Items from a dataset:
========
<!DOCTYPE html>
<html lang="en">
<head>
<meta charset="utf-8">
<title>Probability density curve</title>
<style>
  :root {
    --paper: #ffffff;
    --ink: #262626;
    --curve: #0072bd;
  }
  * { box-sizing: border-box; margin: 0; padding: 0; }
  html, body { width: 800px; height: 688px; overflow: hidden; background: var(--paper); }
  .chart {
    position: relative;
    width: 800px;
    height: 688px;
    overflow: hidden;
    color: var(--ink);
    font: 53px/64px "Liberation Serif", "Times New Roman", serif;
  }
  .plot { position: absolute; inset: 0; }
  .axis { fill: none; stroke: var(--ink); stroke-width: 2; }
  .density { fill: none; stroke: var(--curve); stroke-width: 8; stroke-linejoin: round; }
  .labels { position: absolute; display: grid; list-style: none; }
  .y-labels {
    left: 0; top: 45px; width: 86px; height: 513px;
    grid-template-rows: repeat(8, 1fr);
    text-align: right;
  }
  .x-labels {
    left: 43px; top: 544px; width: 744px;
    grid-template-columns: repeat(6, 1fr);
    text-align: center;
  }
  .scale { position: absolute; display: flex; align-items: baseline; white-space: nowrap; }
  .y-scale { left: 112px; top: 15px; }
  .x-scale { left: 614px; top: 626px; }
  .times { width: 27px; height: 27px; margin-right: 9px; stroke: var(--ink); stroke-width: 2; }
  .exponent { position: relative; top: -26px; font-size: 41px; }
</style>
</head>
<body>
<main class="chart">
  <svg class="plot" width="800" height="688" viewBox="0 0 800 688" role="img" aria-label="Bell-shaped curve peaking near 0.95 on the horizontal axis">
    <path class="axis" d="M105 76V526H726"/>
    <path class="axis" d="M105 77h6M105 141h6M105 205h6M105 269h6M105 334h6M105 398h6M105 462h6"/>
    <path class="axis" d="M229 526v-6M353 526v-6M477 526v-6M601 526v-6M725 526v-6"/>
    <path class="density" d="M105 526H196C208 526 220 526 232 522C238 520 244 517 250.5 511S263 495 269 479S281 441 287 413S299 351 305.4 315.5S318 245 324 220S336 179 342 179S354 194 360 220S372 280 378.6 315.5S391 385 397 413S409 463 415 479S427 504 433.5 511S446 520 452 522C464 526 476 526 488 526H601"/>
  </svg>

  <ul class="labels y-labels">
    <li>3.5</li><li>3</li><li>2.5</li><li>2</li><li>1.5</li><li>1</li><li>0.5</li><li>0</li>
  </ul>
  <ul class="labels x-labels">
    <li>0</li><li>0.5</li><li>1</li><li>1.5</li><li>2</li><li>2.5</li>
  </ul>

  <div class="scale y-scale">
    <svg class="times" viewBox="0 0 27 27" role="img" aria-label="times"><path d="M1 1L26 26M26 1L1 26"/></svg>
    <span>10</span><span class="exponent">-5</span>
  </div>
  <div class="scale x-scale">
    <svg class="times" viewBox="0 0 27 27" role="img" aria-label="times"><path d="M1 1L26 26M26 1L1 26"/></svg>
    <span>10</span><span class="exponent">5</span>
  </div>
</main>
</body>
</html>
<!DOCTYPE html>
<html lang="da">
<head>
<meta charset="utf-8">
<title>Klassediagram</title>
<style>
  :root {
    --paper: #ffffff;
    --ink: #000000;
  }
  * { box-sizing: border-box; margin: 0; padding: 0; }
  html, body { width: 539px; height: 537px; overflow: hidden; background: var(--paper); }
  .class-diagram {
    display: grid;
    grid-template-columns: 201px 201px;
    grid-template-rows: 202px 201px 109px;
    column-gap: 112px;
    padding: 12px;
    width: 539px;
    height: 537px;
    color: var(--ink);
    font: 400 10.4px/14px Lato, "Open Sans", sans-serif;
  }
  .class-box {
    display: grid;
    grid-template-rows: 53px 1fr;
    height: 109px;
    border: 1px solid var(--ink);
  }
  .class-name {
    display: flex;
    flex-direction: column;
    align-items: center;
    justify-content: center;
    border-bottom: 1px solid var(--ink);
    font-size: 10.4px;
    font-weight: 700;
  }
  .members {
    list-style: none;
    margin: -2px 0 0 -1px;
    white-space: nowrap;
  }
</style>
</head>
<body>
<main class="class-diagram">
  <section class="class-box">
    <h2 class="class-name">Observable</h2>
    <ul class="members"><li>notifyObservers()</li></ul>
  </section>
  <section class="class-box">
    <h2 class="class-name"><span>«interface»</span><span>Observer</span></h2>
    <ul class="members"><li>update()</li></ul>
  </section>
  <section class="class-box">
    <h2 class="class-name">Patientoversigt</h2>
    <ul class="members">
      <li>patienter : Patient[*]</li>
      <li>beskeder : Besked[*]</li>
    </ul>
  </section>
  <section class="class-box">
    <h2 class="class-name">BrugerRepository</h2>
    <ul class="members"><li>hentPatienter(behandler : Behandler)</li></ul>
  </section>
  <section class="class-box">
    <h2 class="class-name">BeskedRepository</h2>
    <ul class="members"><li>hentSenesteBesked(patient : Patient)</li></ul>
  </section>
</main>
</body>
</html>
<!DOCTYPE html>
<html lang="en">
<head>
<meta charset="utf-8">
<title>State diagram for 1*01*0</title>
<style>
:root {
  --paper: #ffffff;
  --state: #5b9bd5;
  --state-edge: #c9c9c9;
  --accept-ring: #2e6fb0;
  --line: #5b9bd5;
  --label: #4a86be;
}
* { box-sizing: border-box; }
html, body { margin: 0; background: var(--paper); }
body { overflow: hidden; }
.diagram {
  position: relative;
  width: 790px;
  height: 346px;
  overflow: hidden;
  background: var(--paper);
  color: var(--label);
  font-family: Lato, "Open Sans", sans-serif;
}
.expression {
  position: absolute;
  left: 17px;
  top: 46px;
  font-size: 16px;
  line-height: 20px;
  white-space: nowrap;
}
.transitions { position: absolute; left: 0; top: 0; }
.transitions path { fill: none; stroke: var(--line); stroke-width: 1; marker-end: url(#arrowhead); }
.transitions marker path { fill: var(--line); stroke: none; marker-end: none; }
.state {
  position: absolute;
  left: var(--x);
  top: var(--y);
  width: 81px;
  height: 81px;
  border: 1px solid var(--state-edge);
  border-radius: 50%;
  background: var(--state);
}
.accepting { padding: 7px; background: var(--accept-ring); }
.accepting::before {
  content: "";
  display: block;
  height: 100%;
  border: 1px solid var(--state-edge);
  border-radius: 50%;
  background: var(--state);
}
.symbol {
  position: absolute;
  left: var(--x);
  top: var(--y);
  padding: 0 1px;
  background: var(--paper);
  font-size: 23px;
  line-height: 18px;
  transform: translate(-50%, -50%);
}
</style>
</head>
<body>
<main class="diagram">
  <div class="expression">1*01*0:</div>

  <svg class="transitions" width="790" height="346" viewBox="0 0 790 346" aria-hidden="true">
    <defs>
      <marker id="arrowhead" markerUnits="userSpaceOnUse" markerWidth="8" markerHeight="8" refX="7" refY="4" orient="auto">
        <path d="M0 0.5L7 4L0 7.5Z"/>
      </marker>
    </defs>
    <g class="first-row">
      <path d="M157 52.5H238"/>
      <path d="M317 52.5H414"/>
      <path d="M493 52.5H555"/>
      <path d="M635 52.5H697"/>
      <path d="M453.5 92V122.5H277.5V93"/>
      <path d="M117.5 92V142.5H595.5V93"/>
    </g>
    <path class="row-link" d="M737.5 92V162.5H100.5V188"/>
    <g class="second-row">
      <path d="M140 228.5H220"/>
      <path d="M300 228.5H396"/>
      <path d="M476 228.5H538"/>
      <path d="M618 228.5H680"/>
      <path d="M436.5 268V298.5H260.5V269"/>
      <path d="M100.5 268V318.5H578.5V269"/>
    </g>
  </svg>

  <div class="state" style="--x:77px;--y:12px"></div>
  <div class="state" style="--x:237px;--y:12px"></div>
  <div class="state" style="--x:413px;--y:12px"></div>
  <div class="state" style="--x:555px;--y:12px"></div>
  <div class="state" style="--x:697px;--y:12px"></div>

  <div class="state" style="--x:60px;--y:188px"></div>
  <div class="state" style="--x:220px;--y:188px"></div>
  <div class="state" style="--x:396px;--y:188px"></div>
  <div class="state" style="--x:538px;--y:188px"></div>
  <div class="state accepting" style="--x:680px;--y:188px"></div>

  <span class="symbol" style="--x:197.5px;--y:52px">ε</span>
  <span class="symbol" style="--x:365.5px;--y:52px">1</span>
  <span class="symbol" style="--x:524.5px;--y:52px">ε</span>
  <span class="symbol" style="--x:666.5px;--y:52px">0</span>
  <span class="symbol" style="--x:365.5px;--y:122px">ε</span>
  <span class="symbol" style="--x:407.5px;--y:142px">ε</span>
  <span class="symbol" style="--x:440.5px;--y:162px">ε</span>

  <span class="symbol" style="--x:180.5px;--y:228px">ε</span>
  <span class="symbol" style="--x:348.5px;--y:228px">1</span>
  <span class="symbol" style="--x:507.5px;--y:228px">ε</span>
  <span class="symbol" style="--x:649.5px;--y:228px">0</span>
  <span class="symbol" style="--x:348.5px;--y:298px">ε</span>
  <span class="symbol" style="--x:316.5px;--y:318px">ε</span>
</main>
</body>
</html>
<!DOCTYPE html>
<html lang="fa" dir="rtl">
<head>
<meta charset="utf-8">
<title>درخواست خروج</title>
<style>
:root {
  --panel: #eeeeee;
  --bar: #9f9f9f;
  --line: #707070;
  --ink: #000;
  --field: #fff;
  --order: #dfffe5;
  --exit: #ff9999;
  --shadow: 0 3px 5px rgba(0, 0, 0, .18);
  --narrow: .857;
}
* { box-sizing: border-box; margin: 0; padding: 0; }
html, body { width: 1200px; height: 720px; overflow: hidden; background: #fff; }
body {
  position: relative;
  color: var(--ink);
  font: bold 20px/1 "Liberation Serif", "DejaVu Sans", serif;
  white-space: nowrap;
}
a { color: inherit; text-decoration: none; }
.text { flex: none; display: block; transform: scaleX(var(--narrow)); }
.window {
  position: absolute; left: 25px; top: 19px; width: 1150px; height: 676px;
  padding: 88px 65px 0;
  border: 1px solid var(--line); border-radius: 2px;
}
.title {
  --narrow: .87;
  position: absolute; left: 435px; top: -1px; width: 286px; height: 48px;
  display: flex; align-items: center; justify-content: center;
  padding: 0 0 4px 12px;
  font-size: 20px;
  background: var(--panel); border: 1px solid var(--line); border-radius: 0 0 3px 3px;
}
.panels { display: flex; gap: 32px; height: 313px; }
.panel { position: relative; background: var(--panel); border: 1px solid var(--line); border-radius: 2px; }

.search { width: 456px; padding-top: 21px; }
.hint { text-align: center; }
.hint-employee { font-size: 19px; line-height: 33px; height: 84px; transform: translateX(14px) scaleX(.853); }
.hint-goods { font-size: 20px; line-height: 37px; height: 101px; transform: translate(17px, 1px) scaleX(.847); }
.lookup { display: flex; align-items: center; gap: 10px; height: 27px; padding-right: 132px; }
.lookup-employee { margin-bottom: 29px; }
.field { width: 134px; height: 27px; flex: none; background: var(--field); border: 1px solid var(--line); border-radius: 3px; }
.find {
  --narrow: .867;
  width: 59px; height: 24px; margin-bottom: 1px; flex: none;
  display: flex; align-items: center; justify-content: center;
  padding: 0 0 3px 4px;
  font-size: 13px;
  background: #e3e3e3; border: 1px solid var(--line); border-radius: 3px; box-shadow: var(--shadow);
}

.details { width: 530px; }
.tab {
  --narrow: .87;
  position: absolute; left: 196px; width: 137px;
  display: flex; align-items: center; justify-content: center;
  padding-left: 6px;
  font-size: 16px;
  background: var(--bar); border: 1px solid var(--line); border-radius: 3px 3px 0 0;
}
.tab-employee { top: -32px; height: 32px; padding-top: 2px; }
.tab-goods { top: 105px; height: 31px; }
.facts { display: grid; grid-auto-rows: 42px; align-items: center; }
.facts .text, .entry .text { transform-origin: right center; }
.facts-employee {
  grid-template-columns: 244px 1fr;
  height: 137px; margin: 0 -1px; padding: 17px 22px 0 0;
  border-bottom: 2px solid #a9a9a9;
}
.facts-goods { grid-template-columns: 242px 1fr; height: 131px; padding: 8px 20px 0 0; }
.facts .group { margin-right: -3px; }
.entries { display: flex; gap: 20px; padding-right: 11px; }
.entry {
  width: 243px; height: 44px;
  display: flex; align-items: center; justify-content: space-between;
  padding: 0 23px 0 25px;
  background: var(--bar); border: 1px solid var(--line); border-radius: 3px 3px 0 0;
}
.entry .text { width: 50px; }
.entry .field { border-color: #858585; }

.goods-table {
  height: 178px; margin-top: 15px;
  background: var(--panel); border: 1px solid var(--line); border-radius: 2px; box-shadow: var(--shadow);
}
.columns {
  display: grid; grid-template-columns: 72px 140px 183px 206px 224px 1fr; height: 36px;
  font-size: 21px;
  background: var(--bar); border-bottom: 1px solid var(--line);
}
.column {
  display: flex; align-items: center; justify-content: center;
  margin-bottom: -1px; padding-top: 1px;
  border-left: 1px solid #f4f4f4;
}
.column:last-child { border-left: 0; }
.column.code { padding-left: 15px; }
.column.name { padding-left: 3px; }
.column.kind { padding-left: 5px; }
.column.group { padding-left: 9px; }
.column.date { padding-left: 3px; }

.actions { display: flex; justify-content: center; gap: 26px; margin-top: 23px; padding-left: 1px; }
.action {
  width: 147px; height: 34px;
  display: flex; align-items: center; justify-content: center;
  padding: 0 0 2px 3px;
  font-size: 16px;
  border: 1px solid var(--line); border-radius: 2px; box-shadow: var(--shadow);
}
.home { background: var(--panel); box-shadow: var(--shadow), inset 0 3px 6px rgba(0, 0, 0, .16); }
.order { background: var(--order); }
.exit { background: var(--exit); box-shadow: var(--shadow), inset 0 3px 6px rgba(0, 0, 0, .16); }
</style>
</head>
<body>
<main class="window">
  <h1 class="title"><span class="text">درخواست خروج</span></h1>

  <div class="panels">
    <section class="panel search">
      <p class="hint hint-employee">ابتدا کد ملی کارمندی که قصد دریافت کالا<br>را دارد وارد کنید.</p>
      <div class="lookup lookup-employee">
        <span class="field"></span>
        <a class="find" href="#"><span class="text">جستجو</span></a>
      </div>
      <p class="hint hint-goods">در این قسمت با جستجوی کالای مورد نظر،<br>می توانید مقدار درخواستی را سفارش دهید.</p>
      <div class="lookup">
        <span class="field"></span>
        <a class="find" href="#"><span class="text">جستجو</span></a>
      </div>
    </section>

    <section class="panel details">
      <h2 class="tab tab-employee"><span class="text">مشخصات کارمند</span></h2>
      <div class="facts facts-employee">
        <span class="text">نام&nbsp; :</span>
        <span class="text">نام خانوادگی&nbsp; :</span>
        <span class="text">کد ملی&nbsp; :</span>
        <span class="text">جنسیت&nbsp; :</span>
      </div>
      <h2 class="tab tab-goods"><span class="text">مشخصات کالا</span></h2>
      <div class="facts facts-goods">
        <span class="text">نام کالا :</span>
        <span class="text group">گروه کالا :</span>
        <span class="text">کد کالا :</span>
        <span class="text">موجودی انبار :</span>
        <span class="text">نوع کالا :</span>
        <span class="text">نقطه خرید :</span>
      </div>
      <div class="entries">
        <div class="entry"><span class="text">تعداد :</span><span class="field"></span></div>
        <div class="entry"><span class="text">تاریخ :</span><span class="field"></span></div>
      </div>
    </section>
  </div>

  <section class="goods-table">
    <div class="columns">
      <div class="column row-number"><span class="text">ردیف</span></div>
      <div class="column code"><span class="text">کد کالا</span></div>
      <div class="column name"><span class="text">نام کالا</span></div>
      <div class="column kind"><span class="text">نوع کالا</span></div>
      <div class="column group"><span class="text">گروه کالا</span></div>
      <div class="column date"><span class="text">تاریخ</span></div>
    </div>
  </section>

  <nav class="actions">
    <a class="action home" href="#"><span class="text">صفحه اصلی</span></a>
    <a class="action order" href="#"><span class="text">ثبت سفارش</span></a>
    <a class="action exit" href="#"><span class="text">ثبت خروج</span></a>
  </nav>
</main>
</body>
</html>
========
▸ **Description of the task**: Which lines above hold the string "columns"? Please copy all of them.

▸ **Task result**:
    grid-template-columns: repeat(6, 1fr);
    grid-template-columns: 201px 201px;
  grid-template-columns: 244px 1fr;
.facts-goods { grid-template-columns: 242px 1fr; height: 131px; padding: 8px 20px 0 0; }
.columns {
  display: grid; grid-template-columns: 72px 140px 183px 206px 224px 1fr; height: 36px;
    <div class="columns">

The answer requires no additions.